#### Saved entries
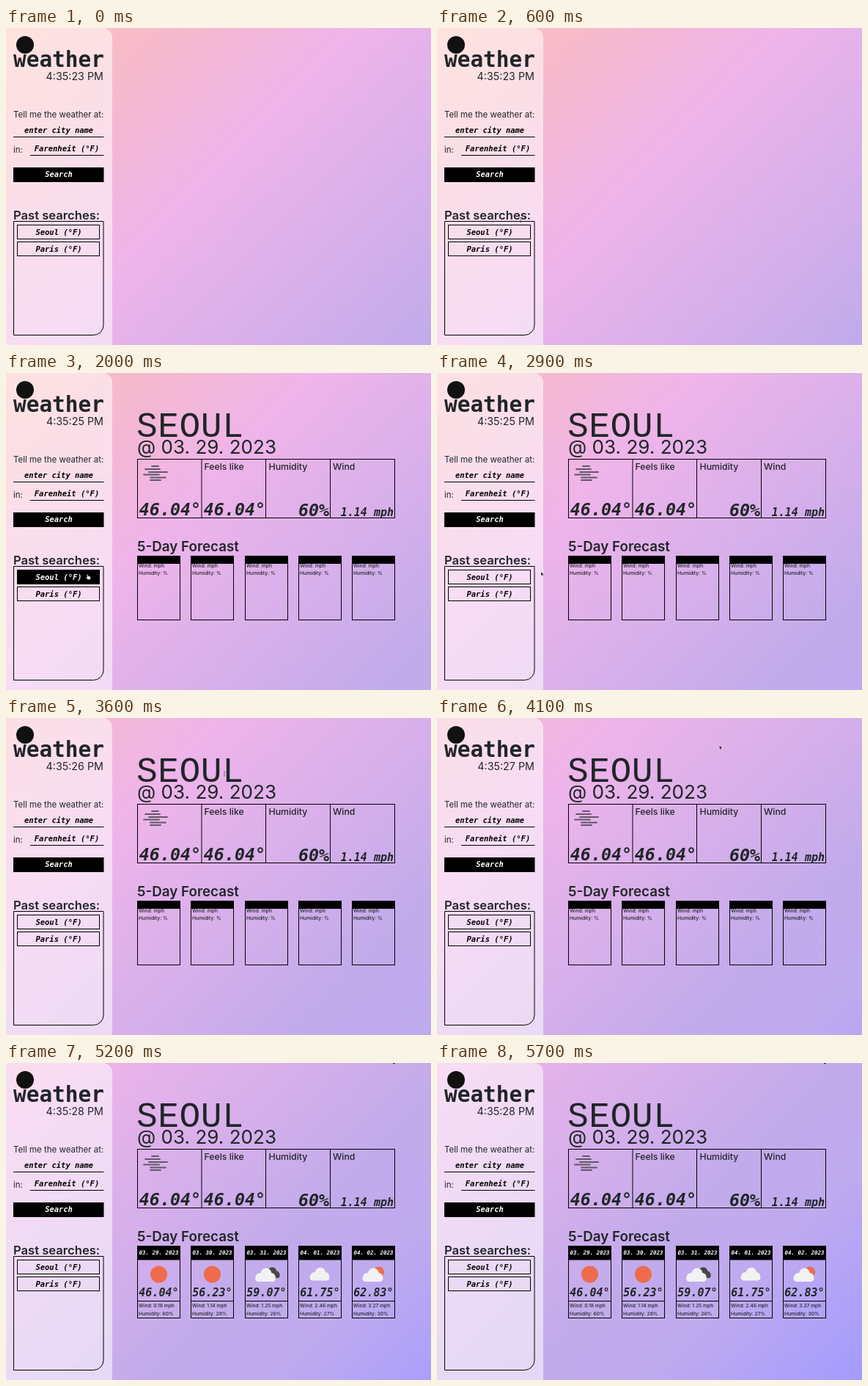
An HTML page for the animation above (5800 ms loop, 580x432 px).

```html
<!DOCTYPE html>
<html lang="en">
<head>
<meta charset="utf-8">
<title>weather</title>
<style>
  html, body { margin: 0; width: 100%; height: 100%; overflow: hidden; }
  #stage { position: relative; width: 580px; height: 432px; overflow: hidden; }
  #side { position: absolute; left: 0; top: 0; width: 145px; height: 432px;
    border-top-right-radius: 13px; background: rgba(255, 255, 255, .54); }
  svg { position: absolute; left: 0; top: 0; }
  text { font-family: Inter, "Open Sans", sans-serif; fill: #212529; white-space: pre; }
  .mono { font-family: "DejaVu Sans Mono", "Liberation Mono", monospace; font-weight: 700; }
  .ital { font-style: italic; }
  .thin { font-family: "Liberation Mono", monospace; letter-spacing: .01em; }
  .mid { text-anchor: middle; }
  .end { text-anchor: end; }
  .black { fill: #000; }
  .white { fill: #fff; }
  .med { font-weight: 500; }
  .semi { font-weight: 600; }
  .line { fill: none; stroke: #000; stroke-width: 1; }
  .hover rect { fill: #000; }
  .hover text { fill: #fff; }
</style>
</head>
<body>
<div id="stage"><div id="side"></div><svg id="art" width="580" height="432" viewBox="0 0 580 432"></svg></div>
<script>
const LOOP = 5800, STEP = 100;
const MAIN_AT = 1700, FORECAST_AT = 4200;
const SUN = '#ee6c4d', LIGHT = '#f2f2f2', DARK = '#484848';

// Gradient stops along x + y
const STOPS = [[0, '#ffc3b8'], [230, '#f6b9cc'], [480, '#efb4ea'], [1000, '#c2abeb'], [1170, '#bfaaef'], [1460, '#a39bff']];

// Pointer path: time, x, y
const PATH = [
  [0, 117, 257], [500, 117, 257], [1000, 103, 280], [1400, 102, 281], [2000, 112, 278],
  [2500, 113, 278], [2900, 142, 271], [3200, 200, 175], [3600, 298, 76], [4600, 473, -1], [5200, 528, -3]
];

const DAYS = [
  ['03. 29. 2023', '46.04°', '0.18', 60, 'sun'],
  ['03. 30. 2023', '56.23°', '1.14', 28, 'sun'],
  ['03. 31. 2023', '59.07°', '1.25', 26, 'broken'],
  ['04. 01. 2023', '61.75°', '2.46', 27, 'cloud'],
  ['04. 02. 2023', '62.83°', '3.27', 30, 'partly']
];

const text = (x, y, size, cls, str, id = '') =>
  `<text x="${x}" y="${y}" font-size="${size}" class="${cls}" ${id && `id="${id}"`}>${str}</text>`;
const box = (x, y, w, h, cls = 'line') => `<rect x="${x}" y="${y}" width="${w}" height="${h}" class="${cls}"/>`;
const path = (d, cls = 'line') => `<path d="${d}" class="${cls}"/>`;
const disc = (x, y, r, fill) => `<circle cx="${x}" cy="${y}" r="${r}" fill="${fill}"/>`;

const cloud = (x, y, k, fill) => `<g transform="translate(${x} ${y}) scale(${k})" fill="${fill}">
  <rect x="-14" y="-9" width="28" height="9" rx="4.5"/>
  <circle cx="-7.5" cy="-6.5" r="5.5"/><circle cx="1" cy="-11" r="7.5"/><circle cx="8" cy="-6.5" r="5.5"/></g>`;

const ICONS = {
  sun: x => disc(x, 288, 11.5, SUN),
  broken: x => cloud(x + 7, 293, .8, DARK) + cloud(x - 1.5, 298, 1, LIGHT),
  cloud: x => cloud(x - .5, 296.5, .96, LIGHT),
  partly: x => disc(x + 7, 285, 7.6, SUN) + cloud(x - 1, 298, 1, LIGHT)
};

const past = (id, y, str) =>
  `<g id="${id}">${box(15.5, y, 112, 19)}${text(72, y + 13.7, 10.5, 'mono ital mid black', str)}</g>`;

function sidebar() {
  return disc(26, 23, 12, '#111') +
    text(10, 52.6, 29.4, 'mono', 'weather') +
    text(133, 71, 14.3, 'end', '', 'clock') +
    text(10, 121.5, 11.5, '', 'Tell me the weather at:') +
    text(72, 143, 10.4, 'mono ital mid black', 'enter city name') +
    path('M10 148.5H133.5M33 173.5H133.5') +
    text(10, 169.5, 11.5, '', 'in:') +
    text(83, 167.5, 10.5, 'mono ital mid black', 'Farenheit (°F)') +
    box(10, 190, 123.5, 20, 'black') +
    text(72, 203, 10.4, 'mono ital mid white', 'Search') +
    text(10, 261, 16.6, 'semi', 'Past searches:') +
    path('M10.5 263.5H133V405A13.5 13.5 0 0 1 119.5 418.5H10.5Z') +
    past('seoul', 268.5, 'Seoul (°F)') + past('paris', 291.5, 'Paris (°F)');
}

function today() {
  const haze = 'M199 127h9M190 131h20M195 135h25M188 138.5h21M197 142.5h21M197 146h14';
  return text(178, 87, 48, 'thin', 'SEOUL') +
    text(179, 110, 26.1, '', '@ 03. 29. 2023') +
    box(179.5, 117.5, 351, 80) + path('M267 118V197M354.5 118V197M442.5 118V197') +
    `<path d="${haze}" stroke="#615968" stroke-width="1.8" stroke-linecap="round"/>` +
    text(270.5, 132, 12.3, 'med', 'Feels like') +
    text(358.5, 132, 12.3, 'med', 'Humidity') +
    text(446, 132, 12.3, 'med', 'Wind') +
    text(266, 194, 23.3, 'mono ital end', '46.04°') +
    text(354, 194, 23.3, 'mono ital end', '46.04°') +
    text(441, 195, 23.3, 'mono ital end', '60%') +
    text(529, 195, 15, 'mono ital end', '1.14 mph') +
    text(179, 243, 18.8, 'semi', '5-Day Forecast');
}

const cardX = i => Math.floor(179.5 + i * 73.3) + .5;

const emptyCard = (_, i) => {
  const x = cardX(i);
  return text(x + 1.5, 265, 6.8, 'med', 'Wind: mph') +
    text(x + 1.5, 274.5, 6.8, 'med', 'Humidity: %') +
    box(x, 250, 58, 10, 'black') + box(x, 249.5, 58, 87);
};

const fullCard = ([date, temp, wind, humid, icon], i) => {
  const x = cardX(i);
  return box(x, 250, 58, 18.5, 'black') + box(x, 249.5, 58, 98) +
    text(x + 29, 261.3, 7.5, 'mono ital mid white', date) +
    ICONS[icon](x + 29) +
    text(x + 56, 318, 15, 'mono ital end', temp) +
    path(`M${x} 324.5h58`) +
    text(x + 1.5, 333.3, 6.7, 'med', `Wind: ${wind} mph`) +
    text(x + 1.5, 343.5, 6.7, 'med', `Humidity: ${humid}%`);
};

const pointer = `<g id="pointer">
  <path id="arrow" d="M0 0V5.2L1.3 4.1L2.2 6L3 5.6L2.2 3.8H3.8Z" fill="#000" stroke="#fff" stroke-width=".4"/>
  <path id="beam" d="M-1 -3h2M0 -3V3M-1 3h2" fill="none" stroke="#555" stroke-width=".7"/>
  <path id="hand" d="M-1.6 -3.2q.8 -.8 1.4 .2L.5 -1.2L3 -.6Q3.8 0 3.4 1.6L2.8 3.4H-.4L-2.8 .8Q-2.6 -.2 -1.2 .4Z" fill="#fff" stroke="#000" stroke-width=".4"/>
</g>`;

const $ = id => document.getElementById(id);
$('art').innerHTML = sidebar() +
  `<g id="main">${today()}<g id="empty">${DAYS.map(emptyCard).join('')}</g>` +
  `<g id="full">${DAYS.map(fullCard).join('')}</g></g>` + pointer;

const show = (id, on) => { $(id).style.display = on ? '' : 'none'; };
const inside = (x, y, l, t, r, b) => x >= l && x <= r && y >= t && y <= b;

function pointerAt(t) {
  const i = PATH.findIndex(p => p[0] > t);
  if (i < 0) return PATH[PATH.length - 1].slice(1);
  const [t0, x0, y0] = PATH[i - 1], [t1, x1, y1] = PATH[i];
  const k = (t - t0) / (t1 - t0);
  return [x0 + (x1 - x0) * k, y0 + (y1 - y0) * k];
}

function draw(t) {
  const shift = 450 * Math.pow(t / 5700, 2);
  const stops = STOPS.map(([u, c]) => `${c} ${((u - shift) * Math.SQRT1_2).toFixed(1)}px`);
  $('stage').style.background = `linear-gradient(135deg, ${stops.join(', ')})`;

  $('clock').textContent = `4:35:${23 + Math.floor(t / 1000)} PM`;
  show('main', t >= MAIN_AT);
  show('empty', t < FORECAST_AT);
  show('full', t >= FORECAST_AT);

  const [x, y] = pointerAt(t);
  const onSeoul = inside(x, y, 16, 269, 128, 288);
  const onText = inside(x, y, 10, 248, 125, 262) || (t >= MAIN_AT && inside(x, y, 179, 52, 370, 114));
  $('seoul').classList.toggle('hover', onSeoul);
  $('pointer').setAttribute('transform', `translate(${x} ${y})`);
  show('hand', onSeoul);
  show('beam', onText);
  show('arrow', !onSeoul && !onText);
}

const start = performance.now();
function tick() {
  const t = (performance.now() - start) % LOOP;
  draw(Math.floor(t / STEP) * STEP);
  requestAnimationFrame(tick);
}
tick();
</script>
</body>
</html>
```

#### EXERCISE DIRECTIONS
Working through the entries above, copy every line in which "black" is found.

#### RESULT OF THE EXERCISE
  .black { fill: #000; }
  `<g id="${id}">${box(15.5, y, 112, 19)}${text(72, y + 13.7, 10.5, 'mono ital mid black', str)}</g>`;
    text(72, 143, 10.4, 'mono ital mid black', 'enter city name') +
    text(83, 167.5, 10.5, 'mono ital mid black', 'Farenheit (°F)') +
    box(10, 190, 123.5, 20, 'black') +
    box(x, 250, 58, 10, 'black') + box(x, 249.5, 58, 87);
  return box(x, 250, 58, 18.5, 'black') + box(x, 249.5, 58, 98) +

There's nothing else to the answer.